■ **Brief**: Go through the lines below and copy each one that holds the string "frame".

■ **Dataset records**:
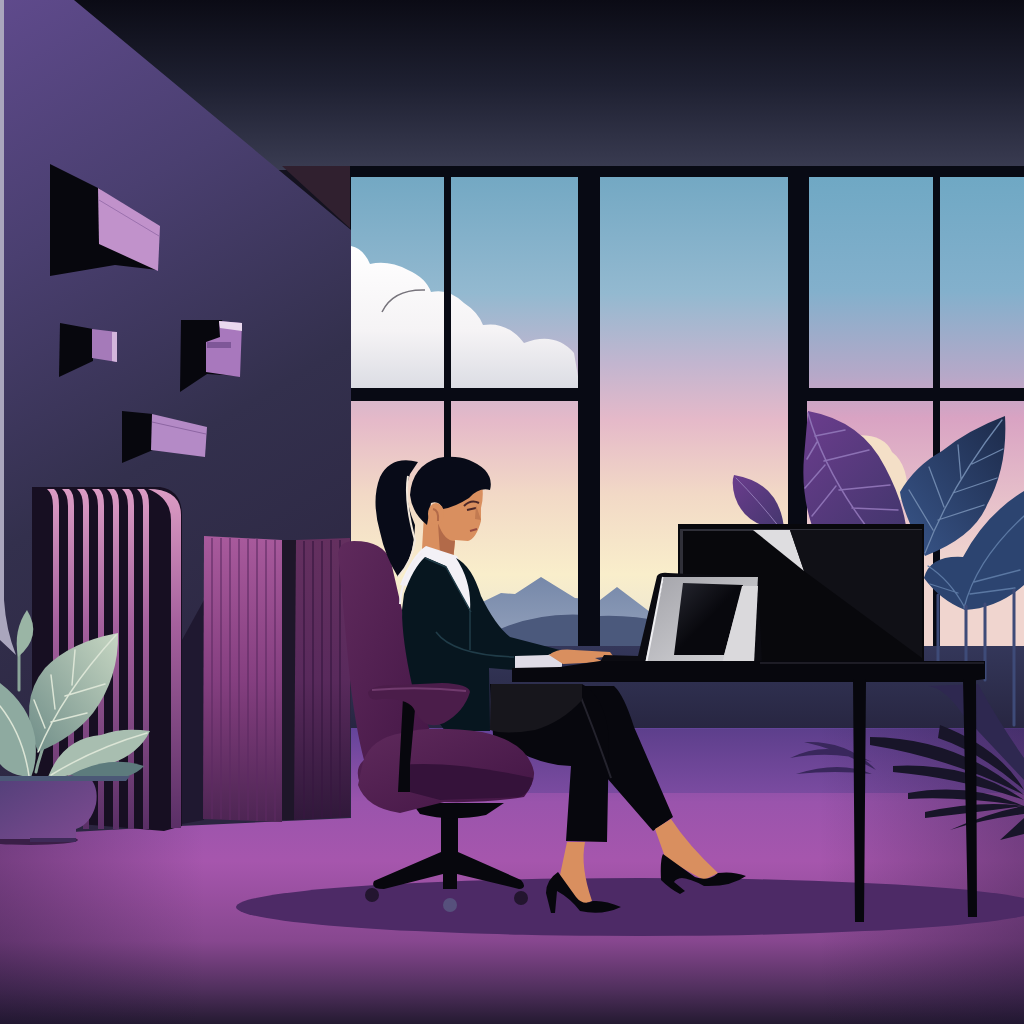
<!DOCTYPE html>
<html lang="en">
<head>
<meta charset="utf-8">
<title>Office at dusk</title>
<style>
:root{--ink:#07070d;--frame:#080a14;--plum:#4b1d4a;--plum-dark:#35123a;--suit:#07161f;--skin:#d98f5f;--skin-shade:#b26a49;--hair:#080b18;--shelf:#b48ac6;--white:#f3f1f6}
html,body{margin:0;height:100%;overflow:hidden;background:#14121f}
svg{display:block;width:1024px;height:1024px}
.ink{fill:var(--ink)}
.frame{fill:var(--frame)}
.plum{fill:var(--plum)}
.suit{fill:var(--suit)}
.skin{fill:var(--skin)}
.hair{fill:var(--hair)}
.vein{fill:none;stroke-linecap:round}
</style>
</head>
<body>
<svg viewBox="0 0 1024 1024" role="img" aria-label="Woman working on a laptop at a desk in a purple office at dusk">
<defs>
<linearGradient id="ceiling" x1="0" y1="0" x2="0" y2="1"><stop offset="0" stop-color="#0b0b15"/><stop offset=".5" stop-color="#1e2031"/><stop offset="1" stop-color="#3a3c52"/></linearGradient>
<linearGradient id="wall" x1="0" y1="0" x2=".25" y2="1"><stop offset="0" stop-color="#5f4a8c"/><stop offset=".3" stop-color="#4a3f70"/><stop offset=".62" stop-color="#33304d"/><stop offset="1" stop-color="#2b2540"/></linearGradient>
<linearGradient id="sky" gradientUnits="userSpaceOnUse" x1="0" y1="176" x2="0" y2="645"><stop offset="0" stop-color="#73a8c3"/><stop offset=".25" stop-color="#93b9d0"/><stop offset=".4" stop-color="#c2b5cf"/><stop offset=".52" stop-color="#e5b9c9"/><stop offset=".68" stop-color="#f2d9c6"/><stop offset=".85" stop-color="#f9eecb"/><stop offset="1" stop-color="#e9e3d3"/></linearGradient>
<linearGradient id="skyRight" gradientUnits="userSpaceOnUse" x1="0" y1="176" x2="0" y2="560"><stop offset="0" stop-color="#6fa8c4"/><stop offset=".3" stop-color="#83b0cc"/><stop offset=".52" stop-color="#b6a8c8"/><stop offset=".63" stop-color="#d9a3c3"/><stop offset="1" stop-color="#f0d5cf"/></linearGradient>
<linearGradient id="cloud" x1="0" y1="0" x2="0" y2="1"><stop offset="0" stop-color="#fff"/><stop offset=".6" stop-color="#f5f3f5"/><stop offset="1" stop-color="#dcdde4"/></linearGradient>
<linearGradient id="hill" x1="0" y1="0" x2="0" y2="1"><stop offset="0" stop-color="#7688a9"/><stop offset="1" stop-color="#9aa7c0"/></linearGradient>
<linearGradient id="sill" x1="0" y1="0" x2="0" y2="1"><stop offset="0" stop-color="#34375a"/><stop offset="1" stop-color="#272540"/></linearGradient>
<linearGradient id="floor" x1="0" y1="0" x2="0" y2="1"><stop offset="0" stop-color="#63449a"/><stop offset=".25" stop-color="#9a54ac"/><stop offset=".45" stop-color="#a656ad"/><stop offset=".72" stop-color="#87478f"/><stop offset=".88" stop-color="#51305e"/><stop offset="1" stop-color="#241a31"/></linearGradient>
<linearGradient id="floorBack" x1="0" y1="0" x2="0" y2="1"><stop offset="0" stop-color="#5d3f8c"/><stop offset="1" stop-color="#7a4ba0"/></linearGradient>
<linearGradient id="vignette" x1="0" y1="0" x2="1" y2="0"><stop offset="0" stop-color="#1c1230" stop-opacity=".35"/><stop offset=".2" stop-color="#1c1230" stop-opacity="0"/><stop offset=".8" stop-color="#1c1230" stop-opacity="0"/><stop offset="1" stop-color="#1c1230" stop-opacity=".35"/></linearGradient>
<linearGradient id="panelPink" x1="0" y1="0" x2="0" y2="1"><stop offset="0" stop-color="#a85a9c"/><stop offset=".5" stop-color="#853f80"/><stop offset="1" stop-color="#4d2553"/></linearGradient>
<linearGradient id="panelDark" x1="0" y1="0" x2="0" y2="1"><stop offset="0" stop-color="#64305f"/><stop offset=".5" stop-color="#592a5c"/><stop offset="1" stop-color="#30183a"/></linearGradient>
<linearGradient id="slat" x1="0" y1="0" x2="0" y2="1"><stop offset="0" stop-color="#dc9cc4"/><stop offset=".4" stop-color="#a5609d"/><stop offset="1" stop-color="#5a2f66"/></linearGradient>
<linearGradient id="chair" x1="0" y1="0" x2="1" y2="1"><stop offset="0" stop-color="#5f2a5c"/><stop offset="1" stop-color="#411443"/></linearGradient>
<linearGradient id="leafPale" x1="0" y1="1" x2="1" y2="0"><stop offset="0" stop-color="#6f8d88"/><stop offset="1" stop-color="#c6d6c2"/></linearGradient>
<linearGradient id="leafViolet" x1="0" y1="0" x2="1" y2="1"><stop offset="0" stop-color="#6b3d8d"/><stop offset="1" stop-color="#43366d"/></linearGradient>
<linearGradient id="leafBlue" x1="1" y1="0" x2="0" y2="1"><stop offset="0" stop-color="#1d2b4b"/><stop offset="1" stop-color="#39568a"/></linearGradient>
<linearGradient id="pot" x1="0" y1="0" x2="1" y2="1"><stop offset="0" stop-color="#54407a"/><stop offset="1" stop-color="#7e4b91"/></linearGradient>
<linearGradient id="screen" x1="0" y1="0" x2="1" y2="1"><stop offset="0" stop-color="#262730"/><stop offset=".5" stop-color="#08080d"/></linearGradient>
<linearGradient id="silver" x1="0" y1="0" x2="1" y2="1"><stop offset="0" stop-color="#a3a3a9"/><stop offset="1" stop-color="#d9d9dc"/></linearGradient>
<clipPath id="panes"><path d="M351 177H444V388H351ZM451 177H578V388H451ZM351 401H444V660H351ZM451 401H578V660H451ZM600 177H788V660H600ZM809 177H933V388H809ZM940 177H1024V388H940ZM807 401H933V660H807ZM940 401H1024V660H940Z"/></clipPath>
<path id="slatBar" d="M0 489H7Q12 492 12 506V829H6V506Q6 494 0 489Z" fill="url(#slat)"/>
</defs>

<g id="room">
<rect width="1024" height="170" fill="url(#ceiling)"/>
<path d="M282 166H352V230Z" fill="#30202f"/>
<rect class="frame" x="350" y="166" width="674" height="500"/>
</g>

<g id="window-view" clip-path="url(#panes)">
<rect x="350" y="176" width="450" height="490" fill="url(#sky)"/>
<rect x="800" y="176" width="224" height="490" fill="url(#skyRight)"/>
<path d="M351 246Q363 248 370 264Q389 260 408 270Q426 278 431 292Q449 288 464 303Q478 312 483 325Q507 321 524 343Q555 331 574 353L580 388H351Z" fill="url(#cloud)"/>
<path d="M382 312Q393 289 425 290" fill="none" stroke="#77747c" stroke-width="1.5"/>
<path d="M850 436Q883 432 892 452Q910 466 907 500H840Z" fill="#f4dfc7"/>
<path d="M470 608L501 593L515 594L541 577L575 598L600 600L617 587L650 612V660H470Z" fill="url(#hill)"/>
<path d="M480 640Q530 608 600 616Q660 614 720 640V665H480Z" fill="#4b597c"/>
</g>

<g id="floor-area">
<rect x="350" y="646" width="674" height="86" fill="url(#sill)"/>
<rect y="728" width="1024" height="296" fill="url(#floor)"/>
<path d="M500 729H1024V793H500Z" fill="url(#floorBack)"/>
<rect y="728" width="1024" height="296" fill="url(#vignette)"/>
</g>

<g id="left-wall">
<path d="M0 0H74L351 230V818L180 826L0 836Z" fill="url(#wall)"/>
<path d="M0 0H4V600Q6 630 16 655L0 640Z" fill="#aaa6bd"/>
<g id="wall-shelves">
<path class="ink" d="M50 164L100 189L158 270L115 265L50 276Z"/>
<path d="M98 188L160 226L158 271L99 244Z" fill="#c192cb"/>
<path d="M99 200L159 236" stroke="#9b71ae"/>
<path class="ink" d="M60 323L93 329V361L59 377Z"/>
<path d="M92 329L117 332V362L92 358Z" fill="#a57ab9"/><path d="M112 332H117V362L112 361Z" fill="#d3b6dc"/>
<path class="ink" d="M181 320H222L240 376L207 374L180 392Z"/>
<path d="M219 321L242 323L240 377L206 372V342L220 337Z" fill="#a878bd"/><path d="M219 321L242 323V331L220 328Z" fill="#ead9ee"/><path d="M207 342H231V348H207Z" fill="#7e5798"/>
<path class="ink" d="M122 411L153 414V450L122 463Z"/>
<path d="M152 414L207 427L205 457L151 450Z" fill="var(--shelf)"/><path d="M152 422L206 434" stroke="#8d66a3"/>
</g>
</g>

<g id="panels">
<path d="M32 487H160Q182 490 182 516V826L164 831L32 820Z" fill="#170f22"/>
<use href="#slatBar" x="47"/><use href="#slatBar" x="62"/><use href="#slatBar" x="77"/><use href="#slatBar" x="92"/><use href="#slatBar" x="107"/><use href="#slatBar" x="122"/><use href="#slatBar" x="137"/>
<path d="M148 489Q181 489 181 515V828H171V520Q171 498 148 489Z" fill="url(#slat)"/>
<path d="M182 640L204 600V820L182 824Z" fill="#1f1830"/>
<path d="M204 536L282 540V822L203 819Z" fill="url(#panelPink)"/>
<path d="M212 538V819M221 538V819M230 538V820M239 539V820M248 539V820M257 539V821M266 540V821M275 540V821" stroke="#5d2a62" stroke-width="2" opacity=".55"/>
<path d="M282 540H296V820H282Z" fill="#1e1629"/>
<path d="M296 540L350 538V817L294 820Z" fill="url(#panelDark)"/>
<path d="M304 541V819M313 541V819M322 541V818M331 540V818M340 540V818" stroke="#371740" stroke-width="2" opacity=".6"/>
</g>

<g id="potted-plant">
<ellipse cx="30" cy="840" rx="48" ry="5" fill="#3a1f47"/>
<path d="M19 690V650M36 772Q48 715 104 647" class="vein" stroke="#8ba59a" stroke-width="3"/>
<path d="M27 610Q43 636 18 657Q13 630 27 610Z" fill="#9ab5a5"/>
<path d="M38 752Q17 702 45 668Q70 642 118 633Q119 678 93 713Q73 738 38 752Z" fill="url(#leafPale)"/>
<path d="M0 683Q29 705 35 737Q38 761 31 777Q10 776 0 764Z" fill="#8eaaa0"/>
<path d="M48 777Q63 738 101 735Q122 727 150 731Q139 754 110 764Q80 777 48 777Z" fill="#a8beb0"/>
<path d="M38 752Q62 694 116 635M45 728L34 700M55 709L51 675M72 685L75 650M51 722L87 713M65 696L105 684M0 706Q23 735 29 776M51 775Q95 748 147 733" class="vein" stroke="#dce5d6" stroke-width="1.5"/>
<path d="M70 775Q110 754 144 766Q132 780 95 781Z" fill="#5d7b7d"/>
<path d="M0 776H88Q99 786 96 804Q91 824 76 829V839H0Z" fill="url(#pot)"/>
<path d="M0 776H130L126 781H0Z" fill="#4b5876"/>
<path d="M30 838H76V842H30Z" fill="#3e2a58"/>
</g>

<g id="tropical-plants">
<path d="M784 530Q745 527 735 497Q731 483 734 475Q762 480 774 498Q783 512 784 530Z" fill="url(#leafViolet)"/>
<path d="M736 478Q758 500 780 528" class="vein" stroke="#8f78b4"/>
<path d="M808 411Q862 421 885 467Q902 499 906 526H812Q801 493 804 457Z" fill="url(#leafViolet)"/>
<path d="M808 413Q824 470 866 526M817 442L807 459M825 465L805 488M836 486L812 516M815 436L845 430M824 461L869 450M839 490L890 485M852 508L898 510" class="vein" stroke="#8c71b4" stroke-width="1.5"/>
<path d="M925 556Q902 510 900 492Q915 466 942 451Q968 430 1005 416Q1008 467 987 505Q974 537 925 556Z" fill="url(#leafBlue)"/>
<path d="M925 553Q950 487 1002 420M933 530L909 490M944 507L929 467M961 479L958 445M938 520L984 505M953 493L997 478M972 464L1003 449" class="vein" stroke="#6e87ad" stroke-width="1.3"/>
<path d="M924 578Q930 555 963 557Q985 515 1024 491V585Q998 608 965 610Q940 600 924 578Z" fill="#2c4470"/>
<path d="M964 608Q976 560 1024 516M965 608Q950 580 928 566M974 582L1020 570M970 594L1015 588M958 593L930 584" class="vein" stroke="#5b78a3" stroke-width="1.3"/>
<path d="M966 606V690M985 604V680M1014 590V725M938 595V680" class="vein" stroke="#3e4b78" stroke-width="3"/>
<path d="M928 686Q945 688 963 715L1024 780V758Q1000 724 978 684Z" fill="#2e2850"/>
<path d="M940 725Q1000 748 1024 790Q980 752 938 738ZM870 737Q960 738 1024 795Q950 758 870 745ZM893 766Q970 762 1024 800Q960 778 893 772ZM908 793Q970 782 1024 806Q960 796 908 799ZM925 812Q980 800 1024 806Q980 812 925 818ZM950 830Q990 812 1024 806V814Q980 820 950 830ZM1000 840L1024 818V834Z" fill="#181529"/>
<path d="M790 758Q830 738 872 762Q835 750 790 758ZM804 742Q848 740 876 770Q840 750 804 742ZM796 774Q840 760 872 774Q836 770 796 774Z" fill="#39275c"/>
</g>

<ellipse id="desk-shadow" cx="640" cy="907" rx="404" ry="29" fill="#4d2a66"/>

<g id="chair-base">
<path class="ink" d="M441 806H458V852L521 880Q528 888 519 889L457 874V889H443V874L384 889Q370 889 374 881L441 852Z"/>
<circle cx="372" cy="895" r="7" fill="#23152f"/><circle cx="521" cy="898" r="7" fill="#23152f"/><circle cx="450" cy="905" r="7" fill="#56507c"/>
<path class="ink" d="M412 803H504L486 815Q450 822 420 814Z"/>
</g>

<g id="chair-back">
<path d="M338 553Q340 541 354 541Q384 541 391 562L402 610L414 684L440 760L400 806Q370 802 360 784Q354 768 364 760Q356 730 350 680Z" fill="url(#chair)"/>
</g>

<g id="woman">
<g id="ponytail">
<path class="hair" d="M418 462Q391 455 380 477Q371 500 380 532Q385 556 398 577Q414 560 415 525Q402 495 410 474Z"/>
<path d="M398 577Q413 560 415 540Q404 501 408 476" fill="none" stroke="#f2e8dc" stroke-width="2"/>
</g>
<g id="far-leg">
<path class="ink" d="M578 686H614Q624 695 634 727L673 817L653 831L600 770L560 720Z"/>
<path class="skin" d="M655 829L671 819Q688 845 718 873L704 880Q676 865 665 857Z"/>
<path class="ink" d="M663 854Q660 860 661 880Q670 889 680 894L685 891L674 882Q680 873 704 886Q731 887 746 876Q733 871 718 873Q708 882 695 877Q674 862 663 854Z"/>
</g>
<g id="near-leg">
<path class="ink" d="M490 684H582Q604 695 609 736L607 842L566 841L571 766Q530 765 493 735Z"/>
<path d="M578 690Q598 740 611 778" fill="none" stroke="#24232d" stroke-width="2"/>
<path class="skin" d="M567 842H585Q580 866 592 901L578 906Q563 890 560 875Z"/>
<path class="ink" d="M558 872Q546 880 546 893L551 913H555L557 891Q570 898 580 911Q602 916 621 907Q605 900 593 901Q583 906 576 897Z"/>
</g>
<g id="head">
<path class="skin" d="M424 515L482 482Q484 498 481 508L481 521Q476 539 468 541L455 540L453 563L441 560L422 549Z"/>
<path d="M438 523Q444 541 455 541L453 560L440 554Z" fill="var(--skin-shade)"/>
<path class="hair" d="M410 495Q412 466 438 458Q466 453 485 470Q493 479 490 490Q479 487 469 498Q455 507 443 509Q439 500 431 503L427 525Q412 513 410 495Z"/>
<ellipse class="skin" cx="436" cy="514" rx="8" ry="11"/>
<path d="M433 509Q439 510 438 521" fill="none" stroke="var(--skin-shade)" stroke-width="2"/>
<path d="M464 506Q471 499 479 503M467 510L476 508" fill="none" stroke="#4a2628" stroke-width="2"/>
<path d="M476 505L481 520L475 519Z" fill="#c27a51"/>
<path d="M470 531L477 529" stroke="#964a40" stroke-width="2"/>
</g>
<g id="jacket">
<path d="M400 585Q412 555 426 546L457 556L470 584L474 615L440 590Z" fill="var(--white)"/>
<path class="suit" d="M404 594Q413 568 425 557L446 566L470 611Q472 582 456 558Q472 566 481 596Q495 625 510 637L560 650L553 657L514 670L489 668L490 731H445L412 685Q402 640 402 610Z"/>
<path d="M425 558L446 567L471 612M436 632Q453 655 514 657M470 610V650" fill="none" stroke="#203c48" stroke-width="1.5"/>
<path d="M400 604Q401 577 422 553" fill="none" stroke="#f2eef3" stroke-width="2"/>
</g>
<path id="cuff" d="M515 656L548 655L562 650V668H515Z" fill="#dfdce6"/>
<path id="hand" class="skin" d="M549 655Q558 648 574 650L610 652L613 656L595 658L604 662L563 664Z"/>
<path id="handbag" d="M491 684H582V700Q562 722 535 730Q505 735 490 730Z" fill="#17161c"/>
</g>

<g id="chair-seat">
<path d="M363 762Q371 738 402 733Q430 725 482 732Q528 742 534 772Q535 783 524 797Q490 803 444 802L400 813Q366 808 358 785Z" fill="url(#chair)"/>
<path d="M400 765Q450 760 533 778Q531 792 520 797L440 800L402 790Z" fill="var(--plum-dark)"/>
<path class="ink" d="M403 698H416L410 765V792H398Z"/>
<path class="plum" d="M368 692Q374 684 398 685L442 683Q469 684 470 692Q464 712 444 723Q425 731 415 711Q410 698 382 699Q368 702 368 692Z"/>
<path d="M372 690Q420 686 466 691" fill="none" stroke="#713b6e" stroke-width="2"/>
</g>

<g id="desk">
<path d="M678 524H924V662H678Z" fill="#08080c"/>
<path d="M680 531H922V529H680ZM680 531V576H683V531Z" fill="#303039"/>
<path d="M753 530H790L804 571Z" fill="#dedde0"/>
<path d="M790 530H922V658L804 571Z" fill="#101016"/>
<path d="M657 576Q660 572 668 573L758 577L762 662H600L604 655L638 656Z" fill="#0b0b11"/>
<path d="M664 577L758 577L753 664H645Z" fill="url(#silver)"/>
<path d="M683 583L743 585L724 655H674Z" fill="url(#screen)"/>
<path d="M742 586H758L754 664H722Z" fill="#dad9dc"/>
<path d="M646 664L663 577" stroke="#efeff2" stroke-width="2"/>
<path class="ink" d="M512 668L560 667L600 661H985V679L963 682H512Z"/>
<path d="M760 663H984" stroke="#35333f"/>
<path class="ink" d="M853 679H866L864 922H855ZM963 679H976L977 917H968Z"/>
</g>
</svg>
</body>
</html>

■ **Answer box**:
:root{--ink:#07070d;--frame:#080a14;--plum:#4b1d4a;--plum-dark:#35123a;--suit:#07161f;--skin:#d98f5f;--skin-shade:#b26a49;--hair:#080b18;--shelf:#b48ac6;--white:#f3f1f6}
.frame{fill:var(--frame)}
<rect class="frame" x="350" y="166" width="674" height="500"/>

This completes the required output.